-- Opening Marker --

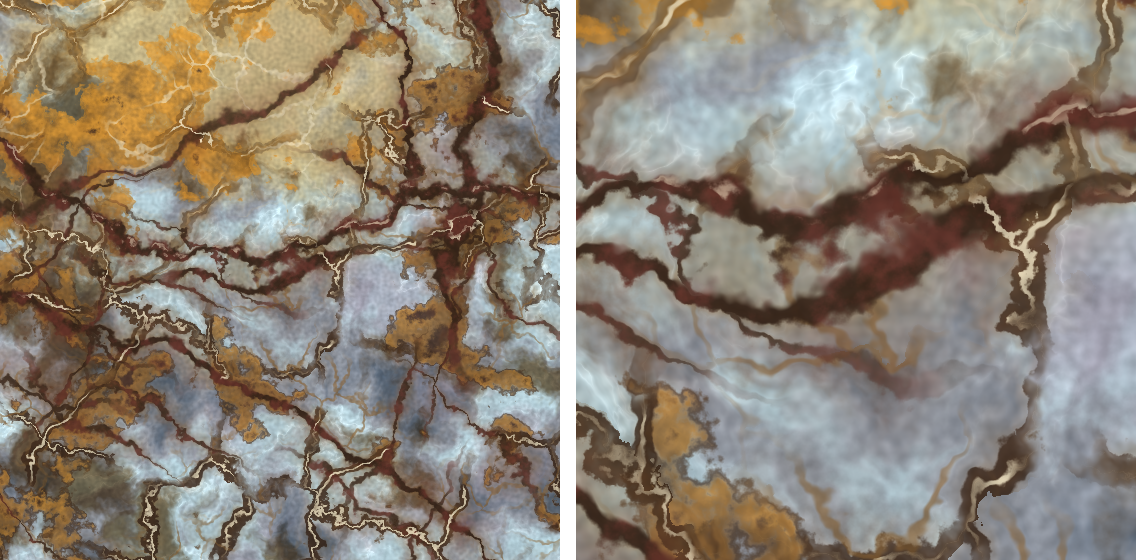
Left: the whole. Right: its middle third, enlarged.
Write a WebGL 1 fragment shader that draws this texture.

```glsl
precision highp float;
// Polished onyx slab: milky blue clouds, golden stains, crusted seams, rusty veins.
// Warped gradient noise makes clouds and stains, Voronoi borders make seams,
// and long curves plus a loop of scattered strokes make the veins.
uniform vec2 u_resolution;

#define CLOUD_SCALE 4.5
#define STAIN_SCALE 4.6
#define CELL_SCALE 5.0
#define WEB_SCALE 13.0
#define WARP 0.07
#define VEIN_WIDTH 0.012
#define STROKES 16
#define GRAIN 0.17

const vec3 PALE = vec3(0.71, 0.82, 0.86);
const vec3 GREY = vec3(0.58, 0.60, 0.64);
const vec3 SLATE = vec3(0.33, 0.39, 0.46);
const vec3 LAVENDER = vec3(0.65, 0.63, 0.70);
const vec3 CREAM = vec3(0.81, 0.73, 0.51);
const vec3 AMBER = vec3(0.82, 0.56, 0.18);
const vec3 OCHRE = vec3(0.52, 0.37, 0.19);
const vec3 UMBER = vec3(0.20, 0.13, 0.09);
const vec3 MAROON = vec3(0.34, 0.17, 0.14);
const vec3 IVORY = vec3(0.93, 0.89, 0.77);

vec2 hash2(vec2 p) {
  vec3 q = fract(p.xyx * vec3(0.1031, 0.1030, 0.0973));
  q += dot(q, q.yzx + 33.33);
  return fract((q.xx + q.yz) * q.zy);
}

float corner(vec2 cell, vec2 f, vec2 o) {
  return dot(hash2(cell + o) * 2.0 - 1.0, f - o);
}

float noise(vec2 p) {
  vec2 i = floor(p), f = p - i;
  vec2 u = f * f * f * (f * (f * 6.0 - 15.0) + 10.0);
  return mix(mix(corner(i, f, vec2(0, 0)), corner(i, f, vec2(1, 0)), u.x),
             mix(corner(i, f, vec2(0, 1)), corner(i, f, vec2(1, 1)), u.x), u.y);
}

float fbm(vec2 p) {
  float sum = 0.0, amp = 1.0;
  for (int i = 0; i < 6; i++) {
    sum += amp * noise(p + 40.0);
    p = mat2(1.6, 1.2, -1.2, 1.6) * p + 7.3;
    amp *= 0.55;
  }
  return sum;
}

// Distance to the border between the two nearest Voronoi points.
float seam(vec2 p) {
  vec2 cell = floor(p), near = vec2(9.0), next = vec2(9.0);
  for (int y = -1; y <= 1; y++)
    for (int x = -1; x <= 1; x++) {
      vec2 c = cell + vec2(x, y), v = c + hash2(c + 51.0) - p;
      if (dot(v, v) < dot(near, near)) { next = near; near = v; }
      else if (dot(v, v) < dot(next, next)) next = v;
    }
  return dot(0.5 * (near + next), normalize(next - near));
}

// x: dark core, y: soft rusty halo.
vec2 vein(float d, float width) {
  d = abs(d);
  return vec2(1.0 - smoothstep(0.4 * width, width, d), exp(-d / (2.4 * width)));
}

void main() {
  vec2 p = gl_FragCoord.xy / u_resolution;
  vec2 drift = vec2(fbm(p * 5.0), fbm(p * 5.0 + 19.0));
  vec2 q = p + WARP * drift;
  float patchy = fbm(q * 6.0 + 31.0), fine = fbm(p * 24.0 + 3.0);
  float left = smoothstep(0.45, 0.05, p.x), upper = smoothstep(0.45, 0.7, p.y) * smoothstep(0.8, 0.55, p.x);
  float column = smoothstep(0.16, 0.02, abs(p.x - 0.88)) * smoothstep(0.1, 0.35, p.y);

  // Milky body with sharp pale wisps
  float cloud = fbm(q * CLOUD_SCALE + 11.0);
  vec3 col = mix(SLATE, GREY, smoothstep(-0.5, -0.1, cloud));
  col = mix(col, PALE, smoothstep(-0.2, 0.15, cloud + 0.12 * fine));
  col = mix(col, LAVENDER, 0.6 * smoothstep(0.05, 0.4, fbm(q * 3.0 + 57.0)));
  float wisp = max(1.0 - abs(fbm(q * 8.0 + 23.0)), 0.0);
  col += 0.18 * pow(wisp, 16.0) * smoothstep(-0.3, 0.3, cloud);

  // Golden glow at the top, smoky murk, then amber and earthy stains with dark rims
  float glow = 1.0 - length((q - vec2(0.42, 0.92)) * vec2(2.3, 3.2));
  col = mix(col, CREAM, 0.85 * smoothstep(-0.1, 0.5, glow + 0.5 * patchy));
  float murk = fbm(q * 5.0 + 90.0) + 0.22 * left + 0.25 * column;
  col *= mix(vec3(1.0), vec3(0.56, 0.46, 0.35), smoothstep(0.1, 0.5, murk + 0.2 * fine));
  float stain = fbm(q * STAIN_SCALE + 5.0) + 0.2 * left + 0.22 * column + 0.08 * upper + 0.3 * fine;
  vec3 earth = mix(OCHRE, AMBER, clamp(0.15 + 0.6 * upper + 1.1 * fine, 0.0, 1.0));
  earth = mix(earth, UMBER, smoothstep(0.5, 0.8, stain + 0.4 * fine - 0.25 * upper));
  col = mix(col, earth, 0.85 * smoothstep(0.24, 0.4, stain));
  col = mix(col, mix(UMBER, AMBER, upper), 0.55 * smoothstep(0.06, 0.0, abs(stain - 0.3)));

  // Crusted seams around the cells, and a fine web of cracks
  float edge = seam(q * CELL_SCALE + 0.1 * fine) / CELL_SCALE;
  float crust = smoothstep(-0.3, 0.1, patchy);
  col = mix(col, mix(OCHRE, AMBER, upper), 0.75 * crust * exp(-edge / 0.011));
  col = mix(col, UMBER, 0.8 * crust * (1.0 - 0.6 * upper) * smoothstep(0.007, 0.004, abs(edge - 0.005)));
  float web = seam(q * WEB_SCALE + 0.2 * drift) / WEB_SCALE;
  float webMask = smoothstep(-0.1, 0.3, drift.y);
  col = mix(col, mix(OCHRE, IVORY, upper), 0.6 * webMask * smoothstep(0.005, 0.001, web));

  // Long veins: sagging arc, its branch, a falling curve, a rising one, two upright
  float width = VEIN_WIDTH * clamp(0.85 + 1.1 * patchy + 0.8 * fine, 0.3, 1.9);
  vec2 v = q + 0.008 * fine;
  float bend = min(v.x - 0.42, 0.33);
  float arc = v.y - 0.535 - 1.3 * bend * bend + 0.12 * max(v.x - 0.75, 0.0);
  arc /= sqrt(1.0 + 6.8 * bend * bend);
  float branch = arc + 0.035 + 0.25 * (v.x - 0.45) * (v.x - 0.6);
  float fall = (v.y - 0.45 + v.x * (0.2 + 0.33 * v.x)) * 0.87;
  float rise = (v.y - 0.63 - v.x * (0.15 + 0.55 * v.x)) * 0.85;
  vec2 rust = max(vein(arc, width * 1.2), vein(fall, width));
  rust = max(rust, vein(branch, width * 1.3) * smoothstep(0.22, 0.35, p.x) * smoothstep(0.72, 0.58, p.x));
  rust = max(rust, 0.8 * vein(rise, width * 1.2) * smoothstep(0.72, 0.62, p.x));
  rust = max(rust, vein(v.x - 0.83 - 0.03 * sin(9.0 * v.y), width * 1.6) * smoothstep(0.22, 0.45, p.y));
  rust = max(rust, vein(v.x - 0.75 + 0.16 * (v.y - 0.69), width * 0.7) * smoothstep(0.64, 0.7, p.y));

  // Scattered shorter strokes, mostly falling to the right
  for (int i = 0; i < STROKES; i++) {
    float n = float(i);
    vec2 r = hash2(vec2(n * 3.7, 8.0)), s = v - hash2(vec2(n * 5.3, 29.0)) * vec2(1.0, 0.7);
    float angle = mod(n, 3.0) < 2.0 ? mix(-0.8, -0.35, r.x) : mix(0.7, 1.4, r.x);
    vec2 dir = vec2(cos(angle), sin(angle));
    float along = dot(s, dir), across = dot(s, vec2(-dir.y, dir.x)) + (r.y - 0.5) * along * along;
    rust = max(rust, 0.85 * vein(across, width * 0.55) * smoothstep(0.25, 0.08, abs(along)));
  }
  col = mix(col, mix(OCHRE, MAROON, clamp(0.3 + fine, 0.0, 1.0)), 0.75 * rust.y);
  col = mix(col, mix(UMBER, MAROON, smoothstep(-0.2, 0.3, fine)), 0.9 * rust.x);

  // Ivory threads on seams and along the arc, then mineral grain
  float thread = smoothstep(0.0035, 0.0012, edge) * smoothstep(-0.05, 0.2, patchy);
  thread = max(thread, 0.6 * smoothstep(0.003, 0.001, abs(arc - 0.004)) * smoothstep(0.0, 0.3, fine));
  col = mix(col, IVORY, 0.8 * thread);
  col *= 1.0 + GRAIN * (fine + noise(p * 130.0));
  gl_FragColor = vec4(clamp(col, 0.0, 1.0), 1.0);
}
```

-- Closing Marker --

**Goal of the exercise**
Look through the entries above, and wherever a line holds the word "next", copy it.

**Result of the task**
  vec2 cell = floor(p), near = vec2(9.0), next = vec2(9.0);
      if (dot(v, v) < dot(near, near)) { next = near; near = v; }
      else if (dot(v, v) < dot(next, next)) next = v;
  return dot(0.5 * (near + next), normalize(next - near));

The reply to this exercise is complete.